“This toolkit of solutions provides ways to unleash energy data in a protective way,” says Mark Templeton, the director of the Abrams Environmental Law Clinic at the University of Chicago Law School. “With access to this data, energy-efficiency companies will be able to help consumers learn what is costing them the most and which energy-efficiency improvements they actually need—from replacing old appliances and installing insulation to changing their behaviors—in order to cut their energy use and energy bills in a cost-effective way.”
Templeton and his students—Evan Feinauer, Sean Fernandes, Cole Francis, Alex Gross, Molly Jardine, Nick Oliver and Anna Sims—created the guide to help policymakers address the concerns of utilities, privacy advocates, third-party energy-efficiency providers and consumers. In addition to offering a toolkit of innovative solutions, the guide provides model rules as examples of language that legislators or regulators could use to implement the solutions.
The most critical of the solutions targets the challenge of privacy. The authors suggest that regulators require utilities and others to aggregate data across groups, time or both and to anonymize the data by removing identifying information.
“The more the data is aggregated and anonymized, the more it will protect consumers’ privacy,” says Nick Oliver. “At the same time, the less the data is aggregated and anonymized, the more valuable it generally is to those seeking to use it to capture important insights about energy consumption habits.
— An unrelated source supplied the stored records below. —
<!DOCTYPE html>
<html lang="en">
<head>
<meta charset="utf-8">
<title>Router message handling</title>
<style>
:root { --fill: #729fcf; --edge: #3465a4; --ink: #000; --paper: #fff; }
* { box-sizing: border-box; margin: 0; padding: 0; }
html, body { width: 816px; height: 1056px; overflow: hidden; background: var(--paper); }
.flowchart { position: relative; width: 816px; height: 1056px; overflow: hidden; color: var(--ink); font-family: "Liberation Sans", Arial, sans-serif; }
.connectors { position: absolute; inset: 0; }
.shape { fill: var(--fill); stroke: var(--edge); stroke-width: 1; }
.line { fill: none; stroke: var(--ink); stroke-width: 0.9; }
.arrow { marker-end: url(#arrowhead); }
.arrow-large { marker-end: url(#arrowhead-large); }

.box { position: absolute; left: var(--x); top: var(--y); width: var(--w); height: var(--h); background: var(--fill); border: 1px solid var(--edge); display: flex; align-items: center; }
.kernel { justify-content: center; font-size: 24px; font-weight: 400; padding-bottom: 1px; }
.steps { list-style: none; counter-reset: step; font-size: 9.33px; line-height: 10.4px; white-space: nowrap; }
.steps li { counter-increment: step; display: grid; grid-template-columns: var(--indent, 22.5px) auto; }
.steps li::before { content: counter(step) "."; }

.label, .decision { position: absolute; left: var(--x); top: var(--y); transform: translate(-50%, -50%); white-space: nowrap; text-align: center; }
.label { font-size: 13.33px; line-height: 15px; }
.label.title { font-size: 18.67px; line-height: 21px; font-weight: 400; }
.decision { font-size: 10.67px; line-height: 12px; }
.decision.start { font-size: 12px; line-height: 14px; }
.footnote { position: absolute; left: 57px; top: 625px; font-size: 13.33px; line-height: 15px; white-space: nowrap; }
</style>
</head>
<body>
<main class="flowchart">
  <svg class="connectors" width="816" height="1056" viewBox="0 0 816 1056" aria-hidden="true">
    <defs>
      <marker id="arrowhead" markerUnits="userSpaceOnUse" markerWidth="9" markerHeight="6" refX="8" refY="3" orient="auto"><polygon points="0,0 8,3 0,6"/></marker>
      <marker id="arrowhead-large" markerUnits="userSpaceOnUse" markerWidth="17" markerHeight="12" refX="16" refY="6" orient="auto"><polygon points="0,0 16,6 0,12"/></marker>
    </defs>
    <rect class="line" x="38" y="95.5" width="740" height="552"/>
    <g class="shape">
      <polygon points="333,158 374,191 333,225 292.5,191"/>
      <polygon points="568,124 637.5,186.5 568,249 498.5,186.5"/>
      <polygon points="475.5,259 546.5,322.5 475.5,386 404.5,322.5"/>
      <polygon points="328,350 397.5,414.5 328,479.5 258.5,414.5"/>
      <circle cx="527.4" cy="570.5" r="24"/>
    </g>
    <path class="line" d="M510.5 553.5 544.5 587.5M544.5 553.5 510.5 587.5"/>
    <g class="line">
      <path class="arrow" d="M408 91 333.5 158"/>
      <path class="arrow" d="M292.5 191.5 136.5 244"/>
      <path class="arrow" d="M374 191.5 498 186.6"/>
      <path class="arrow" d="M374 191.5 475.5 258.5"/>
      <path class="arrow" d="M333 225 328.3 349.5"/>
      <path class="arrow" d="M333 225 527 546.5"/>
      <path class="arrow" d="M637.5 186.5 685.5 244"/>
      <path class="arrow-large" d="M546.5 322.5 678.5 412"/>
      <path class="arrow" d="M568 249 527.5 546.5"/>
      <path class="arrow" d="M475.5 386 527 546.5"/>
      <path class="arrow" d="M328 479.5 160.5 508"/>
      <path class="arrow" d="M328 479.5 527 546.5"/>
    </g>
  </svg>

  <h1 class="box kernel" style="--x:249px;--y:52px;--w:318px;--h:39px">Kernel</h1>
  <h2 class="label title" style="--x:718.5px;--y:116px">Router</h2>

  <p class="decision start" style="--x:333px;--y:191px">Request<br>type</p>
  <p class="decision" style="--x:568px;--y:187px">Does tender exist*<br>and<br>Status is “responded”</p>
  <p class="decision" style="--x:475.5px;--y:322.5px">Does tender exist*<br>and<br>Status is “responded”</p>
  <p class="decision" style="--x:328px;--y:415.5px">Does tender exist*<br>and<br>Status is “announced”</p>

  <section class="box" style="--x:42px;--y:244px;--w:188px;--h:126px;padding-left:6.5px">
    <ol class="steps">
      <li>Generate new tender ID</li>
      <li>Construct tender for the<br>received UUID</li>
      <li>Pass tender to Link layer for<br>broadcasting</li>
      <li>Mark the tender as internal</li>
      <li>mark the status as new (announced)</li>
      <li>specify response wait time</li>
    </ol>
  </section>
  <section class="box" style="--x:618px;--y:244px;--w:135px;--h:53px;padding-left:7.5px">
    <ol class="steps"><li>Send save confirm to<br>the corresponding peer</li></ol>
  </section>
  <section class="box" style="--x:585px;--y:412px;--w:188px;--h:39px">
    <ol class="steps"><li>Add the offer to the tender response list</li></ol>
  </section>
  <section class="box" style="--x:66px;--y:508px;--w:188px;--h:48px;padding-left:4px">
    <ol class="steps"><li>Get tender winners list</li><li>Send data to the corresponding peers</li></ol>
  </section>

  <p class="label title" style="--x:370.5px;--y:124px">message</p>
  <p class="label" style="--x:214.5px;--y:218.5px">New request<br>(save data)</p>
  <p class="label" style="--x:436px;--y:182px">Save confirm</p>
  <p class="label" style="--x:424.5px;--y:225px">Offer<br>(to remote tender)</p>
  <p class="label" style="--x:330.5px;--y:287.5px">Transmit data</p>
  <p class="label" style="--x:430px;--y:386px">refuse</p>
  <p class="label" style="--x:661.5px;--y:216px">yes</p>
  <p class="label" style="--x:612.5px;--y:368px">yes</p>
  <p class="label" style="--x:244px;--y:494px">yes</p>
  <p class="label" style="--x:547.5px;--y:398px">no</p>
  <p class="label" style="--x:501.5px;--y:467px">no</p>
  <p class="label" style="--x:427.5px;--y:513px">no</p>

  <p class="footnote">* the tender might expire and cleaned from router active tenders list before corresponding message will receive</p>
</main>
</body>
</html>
So it’s critical to strike the right balance.”
Related to the issue of privacy is the concern of potential liability if unauthorized data is disclosed. The guide details procedures for sharing data securely and clearly allocating liability so that utilities and others can take the necessary steps to protect themselves. It also instructs how to determine which parties can be allowed to receive consumer energy-use data, among other important considerations.
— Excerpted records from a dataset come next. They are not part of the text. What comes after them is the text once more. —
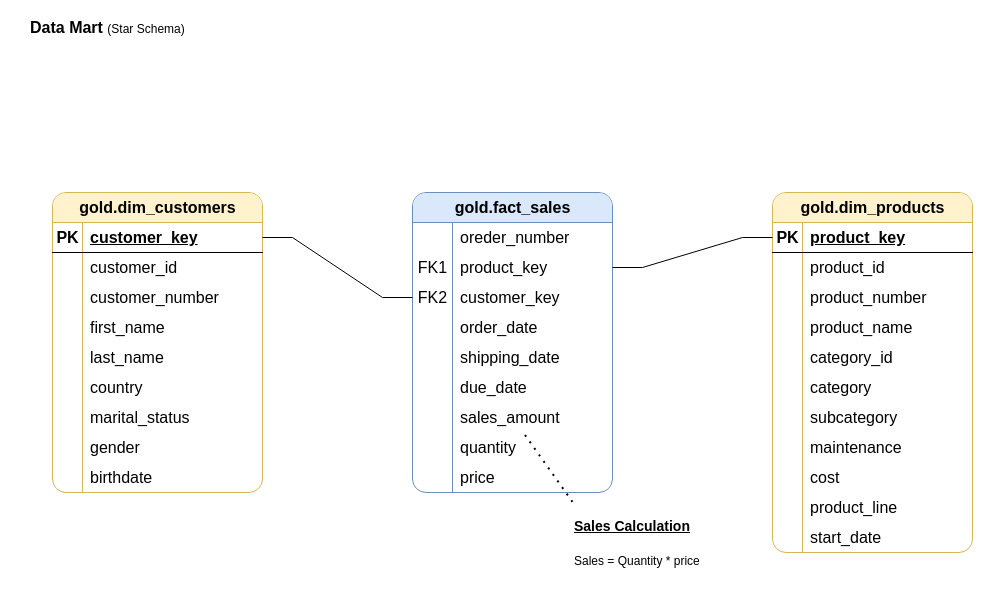
<!DOCTYPE html>
<html lang="en">
<head>
<meta charset="utf-8">
<title>Data Mart (Star Schema)</title>
<style>
:root {
  --paper: #ffffff;
  --ink: #000000;
  --dim-fill: #fff2cc;
  --dim-line: #d6b656;
  --fact-fill: #dae8fc;
  --fact-line: #6c8ebf;
}
* { box-sizing: border-box; margin: 0; padding: 0; }
html, body { width: 985px; height: 597px; overflow: hidden; background: var(--paper); }
body {
  position: relative;
  color: var(--ink);
  font: 16px/30px "Liberation Sans", Arial, sans-serif;
}
.title { position: absolute; left: 30px; top: 13px; font-size: 16px; line-height: 30px; white-space: nowrap; }
.title small { font-size: 12px; font-weight: 400; }

.entity {
  --fill: var(--dim-fill);
  --line: var(--dim-line);
  --key-width: 30px;
  position: absolute;
  top: 192px;
  border: 1px solid var(--line);
  border-radius: 14px;
  background: var(--paper);
}
.fact { --fill: var(--fact-fill); --line: var(--fact-line); --key-width: 40px; }
.customers { left: 52px; width: 211px; }
.sales { left: 412px; width: 201px; }
.products { left: 772px; width: 201px; }

.entity h2 {
  height: 30px;
  font-size: 16px;
  line-height: 29px;
  text-align: center;
  background: var(--fill);
  border-bottom: 1px solid var(--line);
  border-radius: 13px 13px 0 0;
}
.columns { list-style: none; }
.columns li {
  position: relative;
  display: grid;
  grid-template-columns: var(--key-width) 1fr;
  height: 30px;
  line-height: 29px;
  white-space: nowrap;
}
.columns li:last-child { height: 29px; }
.key { border-right: 1px solid var(--line); text-align: center; }
.name { padding-left: 7px; }
.primary { font-weight: 700; }
.primary .name { text-decoration: underline; }
.primary::after {
  content: "";
  position: absolute;
  left: -1px;
  right: -1px;
  bottom: 0;
  height: 1px;
  background: var(--ink);
}

.relations { position: absolute; left: 0; top: 0; fill: none; stroke: var(--ink); }
.note { position: absolute; left: 574px; top: 517px; white-space: nowrap; }
.note h3 { font-size: 14px; line-height: 18px; text-decoration: underline; }
.note p { margin-top: 18px; font-size: 12px; line-height: 16px; }
</style>
</head>
<body>
<h1 class="title">Data Mart <small>(Star Schema)</small></h1>

<section class="entity customers">
  <h2>gold.dim_customers</h2>
  <ul class="columns">
    <li class="primary"><span class="key">PK</span><span class="name">customer_key</span></li>
    <li><span class="key"></span><span class="name">customer_id</span></li>
    <li><span class="key"></span><span class="name">customer_number</span></li>
    <li><span class="key"></span><span class="name">first_name</span></li>
    <li><span class="key"></span><span class="name">last_name</span></li>
    <li><span class="key"></span><span class="name">country</span></li>
    <li><span class="key"></span><span class="name">marital_status</span></li>
    <li><span class="key"></span><span class="name">gender</span></li>
    <li><span class="key"></span><span class="name">birthdate</span></li>
  </ul>
</section>

<section class="entity fact sales">
  <h2>gold.fact_sales</h2>
  <ul class="columns">
    <li><span class="key"></span><span class="name">oreder_number</span></li>
    <li><span class="key">FK1</span><span class="name">product_key</span></li>
    <li><span class="key">FK2</span><span class="name">customer_key</span></li>
    <li><span class="key"></span><span class="name">order_date</span></li>
    <li><span class="key"></span><span class="name">shipping_date</span></li>
    <li><span class="key"></span><span class="name">due_date</span></li>
    <li><span class="key"></span><span class="name">sales_amount</span></li>
    <li><span class="key"></span><span class="name">quantity</span></li>
    <li><span class="key"></span><span class="name">price</span></li>
  </ul>
</section>

<section class="entity products">
  <h2>gold.dim_products</h2>
  <ul class="columns">
    <li class="primary"><span class="key">PK</span><span class="name">product_key</span></li>
    <li><span class="key"></span><span class="name">product_id</span></li>
    <li><span class="key"></span><span class="name">product_number</span></li>
    <li><span class="key"></span><span class="name">product_name</span></li>
    <li><span class="key"></span><span class="name">category_id</span></li>
    <li><span class="key"></span><span class="name">category</span></li>
    <li><span class="key"></span><span class="name">subcategory</span></li>
    <li><span class="key"></span><span class="name">maintenance</span></li>
    <li><span class="key"></span><span class="name">cost</span></li>
    <li><span class="key"></span><span class="name">product_line</span></li>
    <li><span class="key"></span><span class="name">start_date</span></li>
  </ul>
</section>

<svg class="relations" width="985" height="597" viewBox="0 0 985 597" aria-hidden="true">
  <polyline points="262.5,237.5 292.5,237.5 382.5,297.5 412.5,297.5"/>
  <polyline points="612.5,267.5 642.5,267.5 742.5,237.5 772.5,237.5"/>
  <line x1="525" y1="435" x2="574" y2="504" stroke-width="2" stroke-dasharray="2 6"/>
</svg>

<aside class="note">
  <h3>Sales Calculation</h3>
  <p>Sales = Quantity * price</p>
</aside>
</body>
</html>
“Eliminating regulatory ambiguities by setting clear rules from the get-go will encourage utilities, energy-efficiency companies, and others to enter into the proper contracts to protect themselves and consumers while allowing the data to flow to improve energy-efficiency decisions,” says Anna Sims.
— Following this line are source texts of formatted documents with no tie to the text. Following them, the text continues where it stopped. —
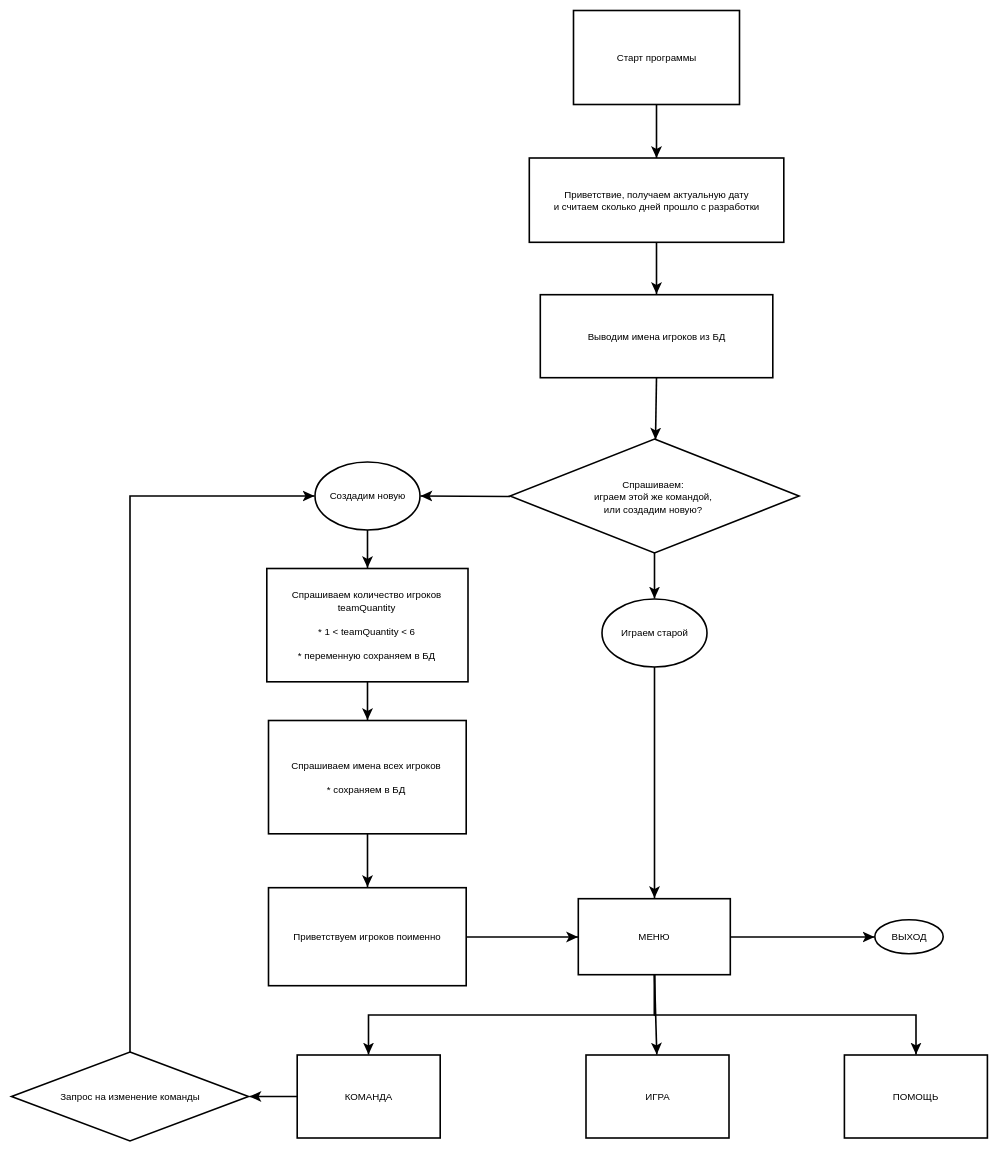
<!DOCTYPE html>
<html lang="ru">
<head>
<meta charset="utf-8">
<title>Блок-схема программы</title>
<style>
  :root { --paper: #fff; --ink: #000; }
  * { box-sizing: border-box; margin: 0; padding: 0; }
  html, body { width: 999px; height: 1150px; overflow: hidden; background: var(--paper); }
  .flowchart { position: relative; width: 999px; height: 1150px; color: var(--ink); font: 9.7px/12.2px "Liberation Sans", Arial, sans-serif; }
  .diagram { position: absolute; inset: 0; display: block; }
  .shapes { fill: var(--paper); stroke: var(--ink); stroke-width: 1.6; }
  .connectors { fill: none; stroke: var(--ink); stroke-width: 1.6; }
  .arrowhead { fill: var(--ink); }
  .node { position: absolute; left: var(--x); top: var(--y); width: var(--w); height: var(--h); display: flex; flex-direction: column; align-items: center; justify-content: center; gap: 12.2px; padding-top: 1px; text-align: center; white-space: nowrap; }
</style>
</head>
<body>
<main class="flowchart">
  <svg class="diagram" width="999" height="1150" viewBox="0 0 999 1150" aria-hidden="true">
    <defs>
      <marker id="arrow" markerUnits="userSpaceOnUse" markerWidth="14" markerHeight="14" refX="12" refY="6" orient="auto">
        <path class="arrowhead" d="M12 6 0 0.5 3 6 0 11.5Z"/>
      </marker>
    </defs>
    <g class="connectors" marker-end="url(#arrow)">
      <g id="main-flow">
        <path marker-end="url(#arrow)" d="M656.5 105V158"/>
        <path marker-end="url(#arrow)" d="M656.5 242V294"/>
        <path marker-end="url(#arrow)" d="M656.5 378 655.5 439.5"/>
        <path marker-end="url(#arrow)" d="M654.5 553V598.5"/>
        <path marker-end="url(#arrow)" d="M654.5 667V898"/>
      </g>
      <g id="new-team-flow">
        <path marker-end="url(#arrow)" d="M510 496.5 420.5 496"/>
        <path marker-end="url(#arrow)" d="M367.5 530V568"/>
        <path marker-end="url(#arrow)" d="M367.5 682V720"/>
        <path marker-end="url(#arrow)" d="M367.5 834V887"/>
        <path marker-end="url(#arrow)" d="M466 937H578"/>
      </g>
      <g id="menu-flow">
        <path marker-end="url(#arrow)" d="M730 937H874.5"/>
        <path marker-end="url(#arrow)" d="M654.5 975V1015H368.5V1054.5"/>
        <path marker-end="url(#arrow)" d="M654.5 975 656.8 1054.5"/>
        <path marker-end="url(#arrow)" d="M654.5 975V1015H916V1054.5"/>
        <path marker-end="url(#arrow)" d="M297 1096.5H249.5"/>
        <path marker-end="url(#arrow)" d="M130 1052V496H314.5"/>
      </g>
    </g>
    <g class="shapes">
      <rect x="573.5" y="10.5" width="166" height="94"/>
      <rect x="529.3" y="158" width="254.5" height="84.3"/>
      <rect x="540.3" y="294.7" width="232.5" height="83"/>
      <polygon points="654.5,439 799,496 654.5,553 510,496"/>
      <ellipse cx="367.5" cy="496" rx="52.5" ry="34"/>
      <ellipse cx="654.5" cy="633" rx="52.5" ry="34"/>
      <rect x="266.8" y="568.5" width="201.2" height="113.3"/>
      <rect x="268.5" y="720.5" width="197.7" height="113.3"/>
      <rect x="268.5" y="887.7" width="197.7" height="98"/>
      <rect x="578.3" y="898.7" width="152" height="76"/>
      <ellipse cx="909" cy="936.8" rx="34.2" ry="17"/>
      <polygon points="130,1052 248.5,1096.5 130,1141 11.5,1096.5"/>
      <rect x="297.2" y="1055" width="143" height="83"/>
      <rect x="586" y="1055" width="143" height="83"/>
      <rect x="844.4" y="1055" width="143" height="83"/>
    </g>
  </svg>

  <div class="node" style="--x:573px;--y:11px;--w:167px;--h:94px"><p>Старт программы</p></div>
  <div class="node" style="--x:529px;--y:158px;--w:255px;--h:85px"><p>Приветствие, получаем актуальную дату<br>и считаем сколько дней прошло с разработки</p></div>
  <div class="node" style="--x:540px;--y:295px;--w:233px;--h:83px"><p>Выводим имена игроков из БД</p></div>
  <div class="node" style="--x:510px;--y:440px;--w:286px;--h:114px"><p>Спрашиваем:<br>играем этой же командой,<br>или создадим новую?</p></div>
  <div class="node" style="--x:315px;--y:462px;--w:105px;--h:68px"><p>Создадим новую</p></div>
  <div class="node" style="--x:602px;--y:599px;--w:105px;--h:68px"><p>Играем старой</p></div>
  <div class="node" style="--x:266px;--y:569px;--w:201px;--h:113px">
    <p>Спрашиваем количество игроков<br>teamQuantity</p>
    <p>* 1 &lt; teamQuantity &lt; 6</p>
    <p>* переменную сохраняем в БД</p>
  </div>
  <div class="node" style="--x:267px;--y:721px;--w:198px;--h:113px">
    <p>Спрашиваем имена всех игроков</p>
    <p>* сохраняем в БД</p>
  </div>
  <div class="node" style="--x:268px;--y:888px;--w:198px;--h:98px"><p>Приветствуем игроков поименно</p></div>
  <div class="node" style="--x:578px;--y:899px;--w:152px;--h:76px"><p>МЕНЮ</p></div>
  <div class="node" style="--x:875px;--y:920px;--w:68px;--h:34px"><p>ВЫХОД</p></div>
  <div class="node" style="--x:12px;--y:1052px;--w:236px;--h:89px"><p>Запрос на изменение команды</p></div>
  <div class="node" style="--x:297px;--y:1055px;--w:143px;--h:83px"><p>КОМАНДА</p></div>
  <div class="node" style="--x:586px;--y:1055px;--w:143px;--h:83px"><p>ИГРА</p></div>
  <div class="node" style="--x:844px;--y:1055px;--w:143px;--h:83px"><p>ПОМОЩЬ</p></div>
</main>
</body>
</html>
The authors recognize that each state will interpret the solutions differently in order to balance their unique goals and circumstances. So, some of the laws may favor utilities, while others favor energy-efficiency providers, while still others favor consumers. But regardless of what balance is struck, the authors believe all three groups will be better off by implementing the rules and aiding in the release of energy data.